It’s a pretty special area of wilderness which will quench any rider’s thirst for adventure. A 2 and a half hour drive over a rough forest road from Pemberton takes you to Tyaughton Lake where there’s a lodge and campsite and the base for trips into the Chilcotins. I can’t recommend a trip here highly enough!
4. Nelson, New Zealand
The town of Nelson at the northern end of the South island of New Zealand is probably not the first destination you think of for mountain biking in NZ but after spending a good chunk of time riding there earlier this year I would say it should be!
Home to a great community of local riders, this lovely little town loves bikes and has some brilliant trails on its doorstep. The riding is often steep, technical, rooty and lots of fun, and it’s not difficult to see why all the locals are great riders.
The town itself is full of great cafes and bars for post-ride refreshments and every kiwi rider I’ve met has been friendly, welcoming and proud to share their local trails with you. As well as the easily accessible riding around town, if you head further out there are some great trails near Abel Tasman park, and also near the Nelson Lakes.

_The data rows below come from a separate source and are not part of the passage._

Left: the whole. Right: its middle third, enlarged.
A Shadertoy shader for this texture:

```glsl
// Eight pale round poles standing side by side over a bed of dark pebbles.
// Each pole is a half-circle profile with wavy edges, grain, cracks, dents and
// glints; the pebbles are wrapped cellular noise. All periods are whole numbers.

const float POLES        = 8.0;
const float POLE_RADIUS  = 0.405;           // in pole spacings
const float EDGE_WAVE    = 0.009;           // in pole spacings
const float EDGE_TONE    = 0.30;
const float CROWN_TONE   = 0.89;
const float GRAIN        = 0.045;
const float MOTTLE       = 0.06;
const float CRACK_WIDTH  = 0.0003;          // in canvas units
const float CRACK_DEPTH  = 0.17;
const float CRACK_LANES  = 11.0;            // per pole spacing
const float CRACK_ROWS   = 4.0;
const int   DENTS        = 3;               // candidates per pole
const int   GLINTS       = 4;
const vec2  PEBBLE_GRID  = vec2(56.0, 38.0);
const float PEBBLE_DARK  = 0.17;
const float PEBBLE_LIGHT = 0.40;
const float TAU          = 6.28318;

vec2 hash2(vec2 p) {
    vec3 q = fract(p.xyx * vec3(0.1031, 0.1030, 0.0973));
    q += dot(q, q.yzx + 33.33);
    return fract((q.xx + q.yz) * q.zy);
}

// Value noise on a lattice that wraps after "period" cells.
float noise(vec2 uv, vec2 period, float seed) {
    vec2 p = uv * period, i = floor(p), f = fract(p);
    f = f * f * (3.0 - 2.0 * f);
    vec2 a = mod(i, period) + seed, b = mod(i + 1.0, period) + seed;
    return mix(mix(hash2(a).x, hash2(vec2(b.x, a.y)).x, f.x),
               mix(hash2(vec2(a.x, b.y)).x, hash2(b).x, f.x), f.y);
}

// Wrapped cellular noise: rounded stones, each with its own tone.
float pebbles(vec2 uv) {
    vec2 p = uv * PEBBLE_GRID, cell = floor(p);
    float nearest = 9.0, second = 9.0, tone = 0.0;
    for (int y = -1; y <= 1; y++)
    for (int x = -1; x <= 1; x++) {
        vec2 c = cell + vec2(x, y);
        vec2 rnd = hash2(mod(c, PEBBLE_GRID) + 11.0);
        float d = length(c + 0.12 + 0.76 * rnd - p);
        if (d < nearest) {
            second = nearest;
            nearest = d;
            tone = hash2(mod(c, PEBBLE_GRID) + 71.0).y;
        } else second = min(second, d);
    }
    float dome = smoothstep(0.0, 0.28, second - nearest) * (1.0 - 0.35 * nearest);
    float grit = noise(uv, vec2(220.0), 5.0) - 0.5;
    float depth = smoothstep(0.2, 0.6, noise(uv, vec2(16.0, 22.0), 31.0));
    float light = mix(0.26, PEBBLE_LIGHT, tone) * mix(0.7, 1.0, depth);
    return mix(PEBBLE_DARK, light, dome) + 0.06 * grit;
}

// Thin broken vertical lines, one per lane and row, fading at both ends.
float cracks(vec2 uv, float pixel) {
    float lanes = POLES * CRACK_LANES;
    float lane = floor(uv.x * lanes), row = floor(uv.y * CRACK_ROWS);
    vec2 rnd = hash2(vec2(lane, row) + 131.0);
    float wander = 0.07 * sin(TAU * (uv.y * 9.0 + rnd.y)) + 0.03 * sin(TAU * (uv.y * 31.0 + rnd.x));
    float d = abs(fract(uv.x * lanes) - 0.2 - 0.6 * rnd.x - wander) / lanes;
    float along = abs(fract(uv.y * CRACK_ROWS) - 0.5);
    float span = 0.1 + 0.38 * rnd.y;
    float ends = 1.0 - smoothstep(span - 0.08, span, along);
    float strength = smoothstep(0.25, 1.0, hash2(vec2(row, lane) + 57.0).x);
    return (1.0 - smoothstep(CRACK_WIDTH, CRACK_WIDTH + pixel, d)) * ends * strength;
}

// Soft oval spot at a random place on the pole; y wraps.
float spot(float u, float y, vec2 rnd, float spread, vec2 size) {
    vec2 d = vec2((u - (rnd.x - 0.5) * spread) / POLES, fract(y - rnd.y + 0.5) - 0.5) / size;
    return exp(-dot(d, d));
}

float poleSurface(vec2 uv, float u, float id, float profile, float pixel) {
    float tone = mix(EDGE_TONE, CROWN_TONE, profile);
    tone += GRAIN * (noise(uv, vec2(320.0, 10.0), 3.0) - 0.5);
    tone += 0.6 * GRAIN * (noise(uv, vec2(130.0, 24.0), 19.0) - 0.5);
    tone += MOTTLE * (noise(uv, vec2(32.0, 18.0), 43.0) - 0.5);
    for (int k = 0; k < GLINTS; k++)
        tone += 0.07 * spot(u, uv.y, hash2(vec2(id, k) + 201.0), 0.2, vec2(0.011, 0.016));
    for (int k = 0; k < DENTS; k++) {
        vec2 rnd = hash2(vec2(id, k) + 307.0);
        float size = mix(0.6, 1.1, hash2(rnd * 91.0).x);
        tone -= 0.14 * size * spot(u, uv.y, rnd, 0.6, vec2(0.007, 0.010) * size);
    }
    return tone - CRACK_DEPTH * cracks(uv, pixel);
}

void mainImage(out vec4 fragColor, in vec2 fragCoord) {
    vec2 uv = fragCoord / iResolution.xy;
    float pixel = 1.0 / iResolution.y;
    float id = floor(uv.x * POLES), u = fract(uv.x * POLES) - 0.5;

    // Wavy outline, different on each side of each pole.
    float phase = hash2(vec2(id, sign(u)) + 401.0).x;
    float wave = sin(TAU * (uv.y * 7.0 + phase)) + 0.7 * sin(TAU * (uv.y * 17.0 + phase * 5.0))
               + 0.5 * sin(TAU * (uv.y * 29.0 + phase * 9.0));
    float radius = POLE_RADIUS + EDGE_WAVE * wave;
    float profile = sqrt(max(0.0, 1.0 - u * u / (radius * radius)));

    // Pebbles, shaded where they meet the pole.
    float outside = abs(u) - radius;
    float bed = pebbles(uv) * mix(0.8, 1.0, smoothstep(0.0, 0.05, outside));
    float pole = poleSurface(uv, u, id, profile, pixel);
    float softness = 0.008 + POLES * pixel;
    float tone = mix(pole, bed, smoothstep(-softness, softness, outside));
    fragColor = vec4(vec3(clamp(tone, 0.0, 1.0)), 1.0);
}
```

Not to mention that there are ample opportunities for heli-riding at about as cheap a price as you’ll find anywhere in the World! The flight up and being dropped on top of a massive mountain with hours of descending ahead of you is something that every rider should experience at some point in their life!
Within an hour’s drive back towards the ferry that’ll take you across to the North Island is the Marlborough region. Home to many classic vineyards producing delicious Sauvignon Blanc and several other tasty wines, it’s an area of beautiful scenery, lush forests and giant ferns, sandy coves, as well as some great technical and non-technical trails.

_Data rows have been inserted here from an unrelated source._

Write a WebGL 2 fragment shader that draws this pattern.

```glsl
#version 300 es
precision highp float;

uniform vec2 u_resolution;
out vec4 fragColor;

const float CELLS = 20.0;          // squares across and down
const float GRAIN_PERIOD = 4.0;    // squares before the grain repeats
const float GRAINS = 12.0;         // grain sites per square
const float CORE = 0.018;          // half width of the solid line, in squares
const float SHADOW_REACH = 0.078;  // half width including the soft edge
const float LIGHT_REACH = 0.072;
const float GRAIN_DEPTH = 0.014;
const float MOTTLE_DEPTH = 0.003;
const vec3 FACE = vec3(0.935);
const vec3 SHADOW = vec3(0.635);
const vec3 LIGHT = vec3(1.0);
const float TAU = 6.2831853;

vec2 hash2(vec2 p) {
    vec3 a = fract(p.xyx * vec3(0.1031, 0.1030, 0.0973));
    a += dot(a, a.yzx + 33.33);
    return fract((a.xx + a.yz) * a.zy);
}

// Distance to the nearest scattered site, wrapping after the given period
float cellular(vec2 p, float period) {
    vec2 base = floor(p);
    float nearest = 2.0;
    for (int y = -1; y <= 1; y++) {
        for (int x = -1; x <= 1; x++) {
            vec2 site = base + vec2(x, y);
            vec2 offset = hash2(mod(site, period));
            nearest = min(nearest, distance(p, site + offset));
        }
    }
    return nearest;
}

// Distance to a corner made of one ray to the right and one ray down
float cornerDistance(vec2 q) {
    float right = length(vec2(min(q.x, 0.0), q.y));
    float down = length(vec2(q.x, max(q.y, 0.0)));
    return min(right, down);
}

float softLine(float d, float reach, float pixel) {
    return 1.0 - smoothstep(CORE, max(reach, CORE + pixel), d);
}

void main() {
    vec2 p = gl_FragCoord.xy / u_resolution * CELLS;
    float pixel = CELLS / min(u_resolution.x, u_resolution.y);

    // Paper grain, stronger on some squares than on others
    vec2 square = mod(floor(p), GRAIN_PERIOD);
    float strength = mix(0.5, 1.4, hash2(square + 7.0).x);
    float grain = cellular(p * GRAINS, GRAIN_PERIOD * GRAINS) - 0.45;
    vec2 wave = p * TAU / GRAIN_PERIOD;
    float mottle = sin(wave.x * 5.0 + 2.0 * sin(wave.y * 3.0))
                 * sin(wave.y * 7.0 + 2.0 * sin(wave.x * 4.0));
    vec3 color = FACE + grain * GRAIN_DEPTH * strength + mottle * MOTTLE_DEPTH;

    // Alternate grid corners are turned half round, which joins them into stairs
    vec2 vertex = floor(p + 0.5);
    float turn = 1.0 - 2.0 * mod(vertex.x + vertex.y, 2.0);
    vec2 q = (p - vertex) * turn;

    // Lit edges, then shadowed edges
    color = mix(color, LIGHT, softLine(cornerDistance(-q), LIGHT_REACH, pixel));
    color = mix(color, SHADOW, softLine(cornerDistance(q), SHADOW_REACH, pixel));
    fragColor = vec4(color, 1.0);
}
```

The inaugural NZ Enduro was held here in March 2015 and featured 3 days of racing spectacular trails with a laid-back race atmosphere.

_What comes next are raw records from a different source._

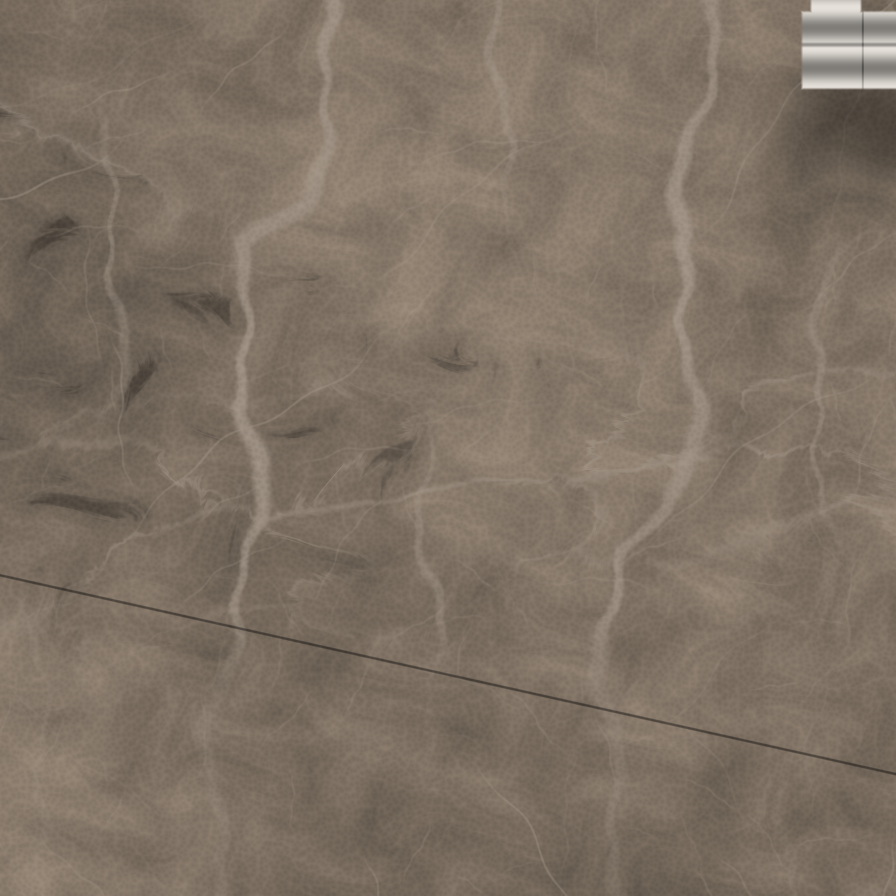
Give the GLSL for this texture, as a Shadertoy shader.

```glsl
// Brown marble wall: sine-layered clouds and cellular grain, crossed by soft
// meandering veins, a cellular crack band and scattered hairlines.
// A tile joint and a chrome fitting with its shadow finish the scene.

#define STONE vec3(0.482, 0.431, 0.378)
#define PALE vec3(0.665, 0.615, 0.565)
#define CLOUD_CONTRAST 0.17
#define MOTTLE_CONTRAST 0.13
#define GRAIN_CONTRAST 0.11
#define VEIN_COUNT 5
#define VEIN_WIDTH 0.0085
#define VEIN_LEAN 0.07
#define HAIR_WIDTH 0.0024
#define HAIR_OPACITY 0.42
#define CRACK_OPACITY 0.50
#define JOINT_OPACITY 0.42

float hash(vec2 p) {
    vec3 q = fract(p.xyx * 0.1031);
    q += dot(q, q.yzx + 33.33);
    return fract((q.x + q.y) * q.z);
}

vec2 hash2(vec2 p) { return vec2(hash(p), hash(p + 57.3)); }

mat2 rotation(float a) { return mat2(cos(a), sin(a), -sin(a), cos(a)); }

// Layered, self-warping sines, roughly -1 to 1
float clouds(vec2 p) {
    float sum = 0.0, amp = 0.5;
    for (int i = 0; i < 6; i++) {
        p = rotation(1.1) * p * 1.7 + 1.3;
        p += 0.7 * sin(p.yx * 1.1);
        sum += amp * sin(p.x) * sin(p.y);
        amp *= 0.64;
    }
    return sum;
}

// Distances to the nearest and second nearest cell points
vec2 cellular(vec2 p) {
    vec2 cell = floor(p), near = vec2(8.0);
    for (int y = -1; y <= 1; y++)
    for (int x = -1; x <= 1; x++) {
        vec2 id = cell + vec2(x, y);
        float d = length(id + hash2(id) - p);
        near = d < near.x ? vec2(d, near.x) : vec2(near.x, min(near.y, d));
    }
    return near;
}

// One faint, slightly bent scratch per grid cell
float hairlines(vec2 p, float scale, float angle, float spread) {
    p *= scale;
    vec2 cell = floor(p);
    float width = HAIR_WIDTH * scale, ink = 0.0;
    for (int y = -1; y <= 1; y++)
    for (int x = -1; x <= 1; x++) {
        vec2 id = cell + vec2(x, y), rnd = hash2(id + scale * 7.0);
        float turn = angle + spread * (hash(id + 19.7) - 0.5);
        vec2 q = (p - id - rnd) * rotation(turn);
        q.y += 0.035 * sin(q.x * 6.0 + rnd.x * 6.3) + 0.012 * sin(q.x * 19.0);
        float reach = mix(0.35, 0.95, rnd.y);
        float line = smoothstep(width, 0.0, abs(q.y)) * smoothstep(reach, 0.3 * reach, abs(q.x));
        ink = max(ink, line * mix(0.2, 1.0, rnd.x * rnd.x));
    }
    return ink;
}

// Horizontal place of a vein at a given height, with one sharp kink
float veinPath(float y, float n) {
    float kink = 0.75 - 0.17 * mod(n - 1.0, 3.0);
    float bend = 0.016 * sin(y * 13.0 + n * 2.4) + 0.008 * sin(y * 34.0 + n * 5.0);
    return 0.06 + 0.215 * n + VEIN_LEAN * (y - 0.5) + bend
        + 0.003 * sin(y * 90.0 + n) + 0.05 * smoothstep(-0.03, 0.03, y - kink);
}

float veins(vec2 p, float rough) {
    float ink = 0.0;
    for (int i = 0; i < VEIN_COUNT; i++) {
        float n = float(i), x = veinPath(p.y, n);
        float slope = (veinPath(p.y + 0.004, n) - x) / 0.004;
        float d = abs(p.x - x + 0.004 * rough) / sqrt(1.0 + slope * slope);
        float strong = mod(n, 2.0);
        float width = VEIN_WIDTH * mix(0.55, 1.0, strong) * (1.0 + 0.35 * sin(p.y * 23.0 + n * 3.0));
        float fade = mix(0.5 + 0.5 * sin(p.y * 11.0 + n * 2.0), 1.0, 0.75 * strong);
        fade *= mix(0.45, 0.8, strong) * mix(0.3, 1.0, smoothstep(0.22, 0.34, p.y));
        ink = max(ink, fade * (0.8 * smoothstep(width * 1.3, width * 0.35, d) + 0.2 * exp(-d / width)));
    }
    return ink;
}

void mainImage(out vec4 fragColor, in vec2 fragCoord) {
    vec2 uv = fragCoord / iResolution.xy;
    float broad = clouds(uv * 2.6), mottle = clouds(uv * vec2(17.0, 21.0) + 4.0);

    // Stone body, with a darker slab below a ragged diagonal ridge
    float ridge = uv.y - 0.87 + 0.48 * uv.x + 0.025 * mottle;
    float slab = smoothstep(0.01, -0.01, ridge) * smoothstep(0.5, 0.75, uv.y + 0.3 * (1.0 - uv.x));
    float light = 0.08 * exp(-dot(uv - vec2(0.75, 0.4), uv - vec2(0.75, 0.4)) * 7.0) - 0.03 * slab;
    float grain = cellular(uv * 170.0).x - 0.45;
    float tone = CLOUD_CONTRAST * broad + MOTTLE_CONTRAST * mottle + GRAIN_CONTRAST * grain + light;
    tone -= 0.18 * smoothstep(0.5, 0.8, -mottle) * slab;
    vec3 color = STONE * (1.0 + tone);

    // Hairlines rise to the right above and fall steeply below
    float lean = uv.y > 0.36 - 0.22 * uv.x ? 0.8 : -1.0;
    float hair = max(hairlines(uv, 3.2, lean, 1.1), 0.75 * hairlines(uv, 7.0, lean, 1.8));
    hair = max(hair, 0.5 * hairlines(uv, 15.0, lean, 2.8));
    color = mix(color, PALE, HAIR_OPACITY * hair);

    // Broken cracks gathered in a gently rising band
    vec2 q = uv * rotation(0.2) * vec2(3.5, 8.0) + 0.22 * vec2(mottle, broad);
    vec2 near = cellular(q + 0.15 * sin(q.yx * 5.0));
    float band = exp(-pow((uv.y - 0.40 - 0.12 * uv.x) / 0.13, 2.0));
    float crack = smoothstep(0.09, 0.0, near.y - near.x) * band * (0.65 + 0.5 * mottle);
    float crest = 0.4 * exp(-abs(ridge) / 0.006) * smoothstep(0.3, 0.1, uv.x);
    color = mix(color, PALE, clamp(CRACK_OPACITY * crack + crest, 0.0, 1.0));
    color = mix(color, PALE, veins(uv, mottle) * (0.9 + 0.3 * grain));

    // Tile joint
    float joint = abs(uv.y - 0.358 + 0.222 * uv.x);
    color *= 1.0 - JOINT_OPACITY * smoothstep(0.0024, 0.0004, joint);

    // Chrome fitting and its shadow
    vec2 s = (uv - vec2(1.0, 0.86)) / vec2(0.13, 0.075);
    color *= 1.0 - 0.36 * exp(-dot(s, s));
    vec2 b = abs(uv - vec2(0.98, 0.944)) - vec2(0.085, 0.043);
    vec2 k = abs(uv - vec2(0.933, 1.0)) - vec2(0.028, 0.03);
    float fitting = smoothstep(0.002, -0.002, min(max(b.x, b.y), max(k.x, k.y)));
    float chrome = 0.7 + 0.2 * sin(uv.y * 140.0 + 1.0) - 0.3 * smoothstep(0.004, 0.0, abs(uv.y - 0.95));
    chrome -= 0.2 * smoothstep(0.002, 0.0, abs(uv.x - 0.963));
    color = mix(color, chrome * vec3(1.0, 0.98, 0.95), fitting);

    fragColor = vec4(color, 1.0);
}
```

5. Finale Ligure, Italy
Finale Ligure is an Italian coastal resort which has for the last 3 years hosted the final round of the Enduro World Series. For that week in early October, the town is buzzing with the sound of freewheels as riders head to the cafes or bars post riding, and filled with grinning faces as stories of the day’s trails are recounted.
It’s not hard to see why racers and riders love heading back here at the end of each race season. The lure of fantastic trails, year-round great weather, the beach, cheap and tasty pizza and gelato, and a cute old town with an outdoor café culture make you see it’s no wonder it’s become such a popular destination to head for.
Gradual climbs (or cheap and easily available shuttle uplifts), long flowing descents through loamy forests, as well as steep, gnarly rocky terrain as you get closer to the coast, mean there’s something to please most mountain bikers. It’s not a great destination for beginners, but anyone of an intermediate level or above will not be disappointed.
Since 2019, Bikmo also offers adventure sports travel insurance, to cover all possible aspects of your adventures. For all of our biking enthusiasts who are looking to cover their whole trip, including emergency medical and repatriation expenses, trip cancellation, baggage damage and so much more!
With 3 levels of travel cover to choose from, and some optional extras, your single trip or an annual multi-trip policy will give you the peace of mind to enjoy your adventure.
Whether travelling alone or with the family, in the UK, Europe or Worldwide, you can choose the level of activity cover you need to meet your holiday travel insurance requirements.
It’s all about getting out there and enjoying your riding more, knowing we’ve got you covered, wherever you are.
Grab your bike, your case and explore.
There’s no better way to travel than by bike, and I’m sure Julia can vouch for that. If you’re like Julia and thrive on exploring hard to reach places on two wheels, check out our Tour Finder for some no-hassle adventures so you can spend more time pedalling.